> _DATA RECORDS_:
+ + + +
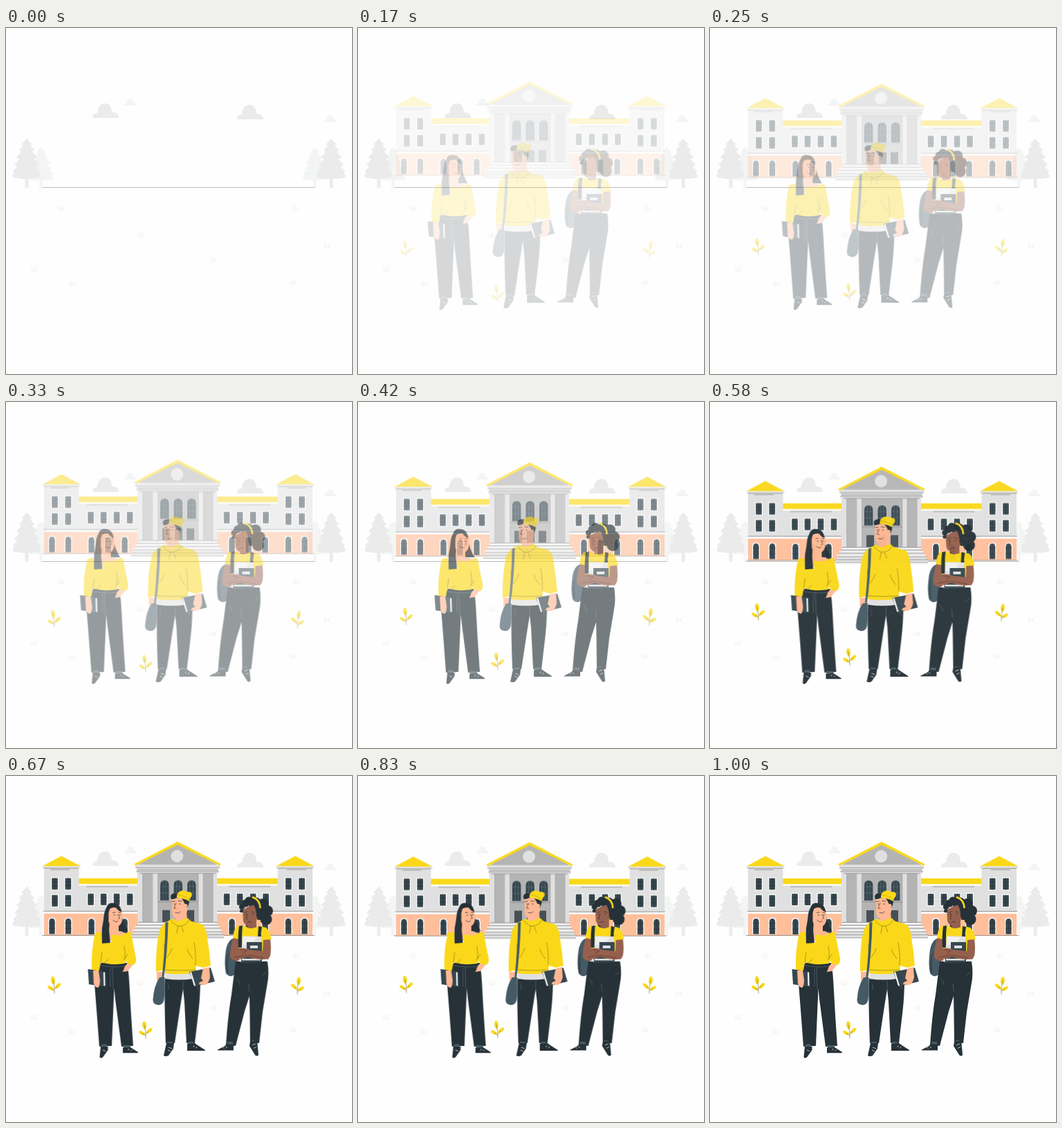
Recreate the animation shown at these times as an HTML page without scripts. Size 500 by 500 pixels, loop 1.04 s.

```html
<!DOCTYPE html>
<html lang="en">
<head>
<meta charset="utf-8">
<title>Campus</title>
<style>
html,body{margin:0;width:100%;height:100%;overflow:hidden;background:#fefefe}
svg{display:block;width:100vw;height:100vh}
.in{animation:enter 1040ms -4ms infinite}
.down{--x:0;--y:1}
.right{--x:1;--y:0}
.up{--x:0;--y:-1}
@keyframes enter{
  0%{opacity:0;transform:translate(0,0);animation-timing-function:step-end}
  8%{opacity:.04;transform:translate(calc(var(--x)*-20px),calc(var(--y)*-20px));animation-timing-function:steps(2)}
  16%{opacity:.19;transform:translate(calc(var(--x)*-17.8px),calc(var(--y)*-17.6px));animation-timing-function:steps(4)}
  32%{opacity:.48;transform:translate(calc(var(--x)*-11.6px),calc(var(--y)*-11.4px));animation-timing-function:steps(4)}
  48%{opacity:.8;transform:translate(calc(var(--x)*-4.2px),calc(var(--y)*-4.2px));animation-timing-function:steps(2)}
  56%{opacity:.96;transform:translate(calc(var(--x)*-1.6px),calc(var(--y)*-1.6px));animation-timing-function:steps(2)}
  64%{opacity:1;transform:translate(calc(var(--x)*-.2px),calc(var(--y)*-.2px));animation-timing-function:steps(4)}
  80%{opacity:1;transform:translate(calc(var(--x)*.7px),calc(var(--y)*.6px));animation-timing-function:steps(4)}
  96%,100%{opacity:1;transform:translate(0,0);animation-timing-function:step-end}
}
.y{fill:#fad819}
.d{fill:#263238}
.m{fill:#37474f}
.n{fill:#455a64}
.s{fill:#ffb893}
.b{fill:#96604e}
.w{fill:#fff}
.g1{fill:#e0e0e0}
.g2{fill:#c7c7c7}
.g3{fill:#b4b4b4}
.p{fill:#ffbf9b}
.l{fill:none;stroke:#263238;stroke-width:.7;stroke-linecap:round}
.k{fill:none;stroke:#7d6b16;stroke-width:.6;stroke-linecap:round}
.c{fill:none;stroke:#8a8a8a;stroke-width:.8}
.seam{fill:none;stroke:#62717a;stroke-width:.6;stroke-linecap:round}
.lace{fill:none;stroke:#fff;stroke-width:.7}
</style>
</head>
<body>
<svg viewBox="0 0 500 500">
<defs>
  <path id="half" d="M0 0l8 9-3 1 7 8-4 1 8 9-5 2 8 9-5 2 7 7-2 2 3 5q-2 4-9 3-6 2-13 0z"/>
  <g id="tree">
    <use href="#half"/><use href="#half" transform="scale(-1 1)"/>
    <rect x="-2.7" y="55" width="5.4" height="17"/>
  </g>
  <path id="cloud" d="M0 21q0-7 7-7 1-14 11-14 9 0 10 13 9-1 10 8z"/>
  <path id="puff" d="M0 10q1-4 4-4 1-6 5-6 4 0 5 6 4 0 4 4z"/>
  <path id="grass" d="M-2 4q0-4-3-5M0 4q1-5-1-8M3 4q0-5 2-7" fill="none" stroke="#ebebeb" stroke-width=".9"/>
  <g id="win">
    <rect class="w" width="11" height="19"/>
    <rect class="m" x="1.200" y="1.200" width="8.600" height="16.600"/>
    <path d="M5.500 1v17M1 6.500h9M1 12h9" fill="none" stroke="#263238" stroke-width=".6"/>
  </g>
  <g id="arch">
    <path class="w" d="M0 24V6q0-6 5.500-6T11 6v18z"/>
    <path class="m" d="M1.300 24V6.500q0-5 4.200-5t4.200 5V24z"/>
    <path d="M5.500 2v22M1 8h9M1 16h9" fill="none" stroke="#263238" stroke-width=".6"/>
  </g>
  <g id="tall">
    <path class="m" d="M0 29V7q0-7 6.200-7t6.200 7v22z"/>
    <path d="M4.200 1v28M8.300 1v28M0 9h12.400M0 18h12.400" fill="none" stroke="#6b7a81" stroke-width=".5"/>
  </g>
  <g id="side">
    <rect class="g1" x="105" y="157" width="91" height="44"/>
    <path class="y" d="M105 148h91v8.500h-91z"/>
    <path class="w" d="M105 156.500h91v2h-91z"/>
    <path class="c" d="M116 160h60M106 195.500h88"/>
    <rect class="p" x="105" y="199" width="91" height="31.500"/>
    <path class="w" d="M105 197h91v2h-91z"/>
    <use href="#win" x="117" y="169"/><use href="#win" x="135.500" y="169"/>
    <use href="#win" x="154.500" y="169"/><use href="#win" x="173.500" y="169"/>
    <use href="#arch" x="118" y="205"/><use href="#arch" x="142" y="205"/><use href="#arch" x="166" y="205"/>
    <rect class="g1" x="55" y="131" width="50.500" height="68"/>
    <path class="y" d="M52.500 130.500 80 115.800l28 14.700z"/>
    <path class="g1" d="M53 130.500h54.500v3H53z"/>
    <path class="c" d="M55 133.500h50M64 135.500h28"/>
    <use href="#win" x="65" y="146.500"/><use href="#win" x="84.300" y="146.500"/>
    <use href="#win" x="65" y="171"/><use href="#win" x="84.300" y="171"/>
    <path class="c" d="M54 195.500h52"/>
    <rect class="p" x="55" y="199" width="50.500" height="31.500"/>
    <path class="w" d="M53 196.500h53v2.500H53z"/>
    <use href="#arch" x="61" y="204.500"/><use href="#arch" x="84.500" y="204.500"/>
    <path class="c" d="M53 230.500h143"/>
  </g>
  <g id="plant">
    <ellipse class="y" cx="-1.500" cy="-19" rx="2.900" ry="5.800" transform="rotate(-6 -1.500 -19)"/>
    <ellipse class="y" cx="-5" cy="-7.800" rx="4.800" ry="2.300" transform="rotate(30 -5 -7.800)"/>
    <ellipse class="y" cx="5.500" cy="-11" rx="5.200" ry="2.300" transform="rotate(-42 5.500 -11)"/>
    <path class="k" d="M-1.500-19Q1-9 .5 0M.3-4l-4-3M.3-6l4-4"/>
  </g>
</defs>

<g fill="#f3f5f5">
  <use href="#tree" transform="translate(50.500 172)scale(.82)"/>
  <use href="#tree" transform="translate(446.500 172)scale(.82)"/>
  <use href="#puff" x="171" y="102"/><use href="#puff" x="459.500" y="126"/>
</g>
<g fill="#ebebeb">
  <use href="#tree" transform="translate(30 159.500)scale(.95 .99)"/>
  <use href="#tree" transform="translate(470 159.500)scale(.95 .99)"/>
  <use href="#cloud" x="125" y="109"/><use href="#cloud" x="334" y="111"/>
</g>
<use href="#grass" x="79" y="260"/><use href="#grass" x="418" y="260"/>
<use href="#grass" x="194" y="299"/><use href="#grass" x="463" y="314"/>
<use href="#grass" x="299" y="334"/><use href="#grass" x="40" y="348"/>
<use href="#grass" x="95" y="369"/><use href="#grass" x="414" y="367"/>
<path d="M52 230.500h394" stroke="#bdbdbd"/>

<g class="in down">
  <use href="#side"/>
  <use href="#side" transform="matrix(-1 0 0 1 498 0)"/>
  <rect class="g1" x="190" y="139" width="115" height="73"/>
  <path class="g3" d="M197.500 141h14v70h-14zM219.500 141h58.500v70h-58.500zM285 141h14v70h-14z"/>
  <path class="c" d="M197.500 141v70M212 141v70M219.500 141v70M278 141v70M285 141v70M299 141v70" opacity=".5"/>
  <use href="#tall" x="223" y="151"/><use href="#tall" x="242.500" y="151"/><use href="#tall" x="262" y="151"/>
  <path fill="#9a9a9a" d="M220 181h58v1.500h-58z"/>
  <path fill="#455056" d="M226 194h11v17h-11zM244 194h11v17h-11zM261 194h11v17h-11z"/>
  <path class="g1" d="M187 129h122v4H187zM189 133h118v8H189z"/>
  <path class="c" d="M187 132.800h122M190 135.800h116M188 138h120M193 140.800h110"/>
  <path class="g3" d="M190 128.500 248 98l58 30.500z"/>
  <path class="y" d="M185 127.500 248 95l63 32.500-2.500 2L248 99.500 187.500 129.500z"/>
  <circle class="g1" cx="247.200" cy="116" r="9"/>
  <path class="g1" d="M192 211h112v4h3v5h3v5h3v5h2v4H181v-4h2v-5h3v-5h3v-5h3z"/>
  <path class="c" d="M191 211.500h114M189 215.500h118M186 220h124M184 225h129M182 229.500h133M181 233.800h134"/>
  <path class="w" d="M190 213h116v1.500H190zM186 217.500h123v1.500H186zM183 222.500h129v1.500H183z"/>
</g>

<g class="in up">
  <use href="#plant" x="69.500" y="314"/>
  <use href="#plant" x="201.500" y="379"/>
  <use href="#plant" transform="matrix(-1 0 0 1 421.500 315)"/>
</g>

<g class="in right">
  <!-- woman with long hair -->
  <g>
    <path class="d" d="M152 183.500q13-1 14.500 12 2 17 10 29l-16 0-18-8 2-22q1-10 7.500-11z"/>
    <path class="s" d="M150 208l-1 17-12 4 14 9 17-1 9-9-14-4v-10z"/>
    <path class="s" d="M147 194q8-7 18-2 4 8 3 17-2 9-10 9-9-1-11-12z"/>
    <path class="d" d="M158 184q-8 4-9.500 14l0 18 2.500 27-13 .5 1-24q2-10 3-20 2-14 16-15.500z"/>
    <path class="d" d="M156 184q9 0 11.500 13-8-3-11.500-13z"/>
    <path class="l" d="M154.500 197.500l3.500-.5M163 197l3 1M162 200q1 3 2.500 5.500l-2 1M155 208.500q4 4 7 1"/>
    <circle class="d" cx="157" cy="201" r=".8"/><circle class="d" cx="164.500" cy="201" r=".8"/>
    <path class="d" d="M138 270l37 0q3 16 3.500 31 2 40 5.500 89l-17 1-9-69-1.500-15-3.500 83-18 1q-4-55-7-91 1-20 10-30z"/>
    <path class="seam" d="M154 276l1 32M137 274q17 3 38 1M151 278v26M168 283q5 0 8-3"/>
    <path class="s" d="M178 268l7 3-9 11-7 1 3-8z"/>
    <path class="y" d="M129 227l9-2 1 17 13-1v-12q15 4 25-4l4 2q3 18 7 36 1 6-3 10l-9-2-2-4-2 4q-20 3-35-2l-2 12-11 0q-1-30 5-54z"/>
    <path class="k" d="M137 270l2-15M172 264q1-9-1-18M170 266l6-8M141 272l7-7"/>
    <path class="m" d="M118.500 279l26 4 .5 22-25-4z"/>
    <path class="w" d="M141 283.500l2 .3.500 19.500-2-.3z"/>
    <path class="s" d="M126 281l8 0 2 14q0 9-3 11-5-1-6-6z"/>
    <path class="n" d="M138 388l7-1v6l-8 1zM169 389h11v5h-10z"/>
    <path class="d" d="M137 391h10.500l0 5-7 10q-4 3-5 0zM169 393l11-1 11 7v1.200h-22z"/>
    <path class="lace" d="M140 396l4 1.500M178 394l-1.500 2.500M182 395.500l-1.500 2"/>
  </g>

  <!-- man with beanie -->
  <g>
    <path class="s" d="M245 196l-1 15 8 6 10-6-1-18z"/>
    <path class="s" d="M240 177l20-2q4 10 2 20-3 12-12 12-9 0-10-12z"/>
    <path class="d" d="M239 178q-3-7 4-8.500l7 0 5 6-8 0q-4 3-8 2.500zM254 177l11 2q0 7-3 11l-3-1q0-6-5-12z"/>
    <path class="s" d="M257 186q3-3 5 0t-3 5z"/>
    <path class="y" d="M247 173q1-7 9-7.500 4 0 6 2 6-1 7 3.500 0 3-2.500 5l-2 5q-8-5-17.500-5z"/>
    <path class="k" d="M248 172q9 0 17 6" opacity=".5"/>
    <path class="l" d="M240.500 181.500l4-.5M249 180.500l5 .5M246 184q-2 4-3 7l3 .500M245 197.500q4 2 7-1"/>
    <circle class="d" cx="243.500" cy="185" r=".8"/><circle class="d" cx="251.500" cy="185" r=".8"/>
    <path class="s" d="M218 283h9l2 10q-2 8-6 7-6-3-5-10z"/>
    <path class="d" d="M229.500 291l51.500 0q0 26-2.500 48l-5.500 47-12 0-3-60-2-18-4 25-8 53-13 0q-2-50-1.500-95z"/>
    <path class="seam" d="M256 296l0 13M234 300q3 6 0 9M278 299q-3 5-1 9"/>
    <path class="g1" d="M230 282h41v11q-20 3-41 0z"/>
    <path class="y" d="M241 206l8 4 13-5 6 5 15 4q5 3 7 13 4 24 6 47l-11 3-10-3-1 10q-21 4-44 1l-1-5-12 3q-1-34 5-60 3-8 10-12z"/>
    <path class="k" d="M239 209q7 9 13 8 9-1 13-9M249 217l-2 10M254 218l3 8M230 276l-1-33M274 273q1-17-2-32M233 262q6-8 7-13M270 264q-7-9-8-14M230 280q20 2 44 0"/>
    <path class="n" d="M230.500 212l4-1q-1 44-6.500 83l-3 1q5-42 5.500-83z"/>
    <path class="n" d="M222 291h7q1 20-.5 33-2 7-8 7-8-1-8-7 1-20 9.500-33z"/>
    <path class="m" d="M265 283l31-6 6 20-29 7z"/>
    <path class="w" d="M266 283.500l2-.5 6 20-2 .500z"/>
    <path class="s" d="M285 278l9-2 1 15q-3 12-9 11l-7-1 1-3 5-2-3-4z"/>
    <path class="n" d="M233 384h8v6h-9zM263 384h8v6h-8z"/>
    <path class="d" d="M232 386h11l-1 8-7 10q-4 2-7 0zM262 387l11-1 4 3 11 7v1h-26z"/>
    <path class="lace" d="M235 392l5 2M234 396l4 2M272 389.500l-1 2.500M276 391l-1.500 2.500"/>
  </g>

  <!-- woman with curly hair -->
  <g>
    <path class="n" d="M332 234q-11 1-14 17-3 20 0 34 3 5 9 4l8-5z"/>
    <path class="d" d="M322 254q-3 15 0 31l-3-1q-3-18 3-30z" opacity=".5"/>
    <g class="d">
      <circle cx="372" cy="185" r="8"/><circle cx="378" cy="195" r="8"/>
      <circle cx="376" cy="207" r="8.500"/><circle cx="366" cy="197" r="11"/>
      <circle cx="361" cy="184" r="8.500"/><circle cx="351" cy="180" r="5.500"/>
    </g>
    <path class="b" d="M350 205v13l-6 4 8 14 13-1 6-13-9-4v-12z"/>
    <path class="b" d="M342 193q8-3 13-8 8 3 9 12 0 19-11 20-8 0-10-8z"/>
    <g class="d">
      <circle cx="346" cy="184" r="5.500"/><circle cx="341" cy="189" r="4"/>
      <circle cx="340.500" cy="195" r="2.500"/><circle cx="353" cy="183" r="5"/>
    </g>
    <path class="d" d="M356 182l8 2q7 8 3 19l-5 1q1-11-6-22z"/>
    <path d="M356 175q11 3 11.500 16" fill="none" stroke="#fad819" stroke-width="2.500"/>
    <path class="l" d="M345 197.500l4-1.500M355 196l4 1M349 200l-2 6 2 1M349 211.500q3-1.500 6-.5"/>
    <circle class="d" cx="347.500" cy="200" r=".8"/><circle class="d" cx="356.500" cy="200" r=".8"/>
    <path fill="none" stroke="#fad819" stroke-width=".9" d="M363 207v3M342 203v3"/>
    <path class="d" d="M332 268h46q3 18-.5 34l-6.500 39-5 45-13-1-.5-42-.5-25-7 22-13 50-14-1q3-44 8-73z"/>
    <path class="seam" d="M352 311l-1-11M333 293q4 2 5 9M371 288l5-4"/>
    <path class="b" d="M329 233l11 2-2 11-1 21q-10 1-13-5 0-16 5-29zM370 236l12-1q2 15 0 25l-3 5-13-2z"/>
    <path class="y" d="M334 217l11-1q8 8 20 1l11 2q5 4 8 17l-12 1-1 17h-35l1-18-9-2q1-12 6-17z"/>
    <path class="d" d="M337 217l5-1q-2 20 0 32h-6q-1-17 1-31zM365 217l5 1q-2 9-1 17l-5-1z"/>
    <path class="g1" d="M342 231l27 1 1 36-31 1z"/>
    <path fill="#f0f0f0" d="M343 232l20 1-9 12-12-1z"/>
    <path class="m" d="M348 240h22v29l-30 1v-9h8z"/>
    <path class="g1" d="M341 264h27v2.500h-27zM353 245h11v4h-11z"/>
    <path class="b" d="M326 252q15-6 26-1l25 3 5 5q-2 6-10 6-14 0-22-4-14 6-23 3-5-3-1-12z"/>
    <path d="M330 262q12-2 20-3l23 4M339 251l9 2-6 4" fill="none" stroke="#653b2e" stroke-width=".8"/>
    <path class="n" d="M320 384h8v6h-8zM355 382h8v7h-8z"/>
    <path class="d" d="M319 387l10 1v8.500h-23v-1q6-3 10-5zM353 384l10-2 1 10 1 11q-2 3-5 0l-8-13z"/>
    <path class="lace" d="M318 390.500l1.500 2.500M314 392l1.500 2M356 389l5-2M358 393.500l4-2"/>
  </g>
</g>
</svg>
</body>
</html>
```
+ + + +
> _TASK DESCRIPTION_:
Show the lines from the data above that contain the string "grass".

> _RESPONSE AREA_:
  <path id="grass" d="M-2 4q0-4-3-5M0 4q1-5-1-8M3 4q0-5 2-7" fill="none" stroke="#ebebeb" stroke-width=".9"/>
<use href="#grass" x="79" y="260"/><use href="#grass" x="418" y="260"/>
<use href="#grass" x="194" y="299"/><use href="#grass" x="463" y="314"/>
<use href="#grass" x="299" y="334"/><use href="#grass" x="40" y="348"/>
<use href="#grass" x="95" y="369"/><use href="#grass" x="414" y="367"/>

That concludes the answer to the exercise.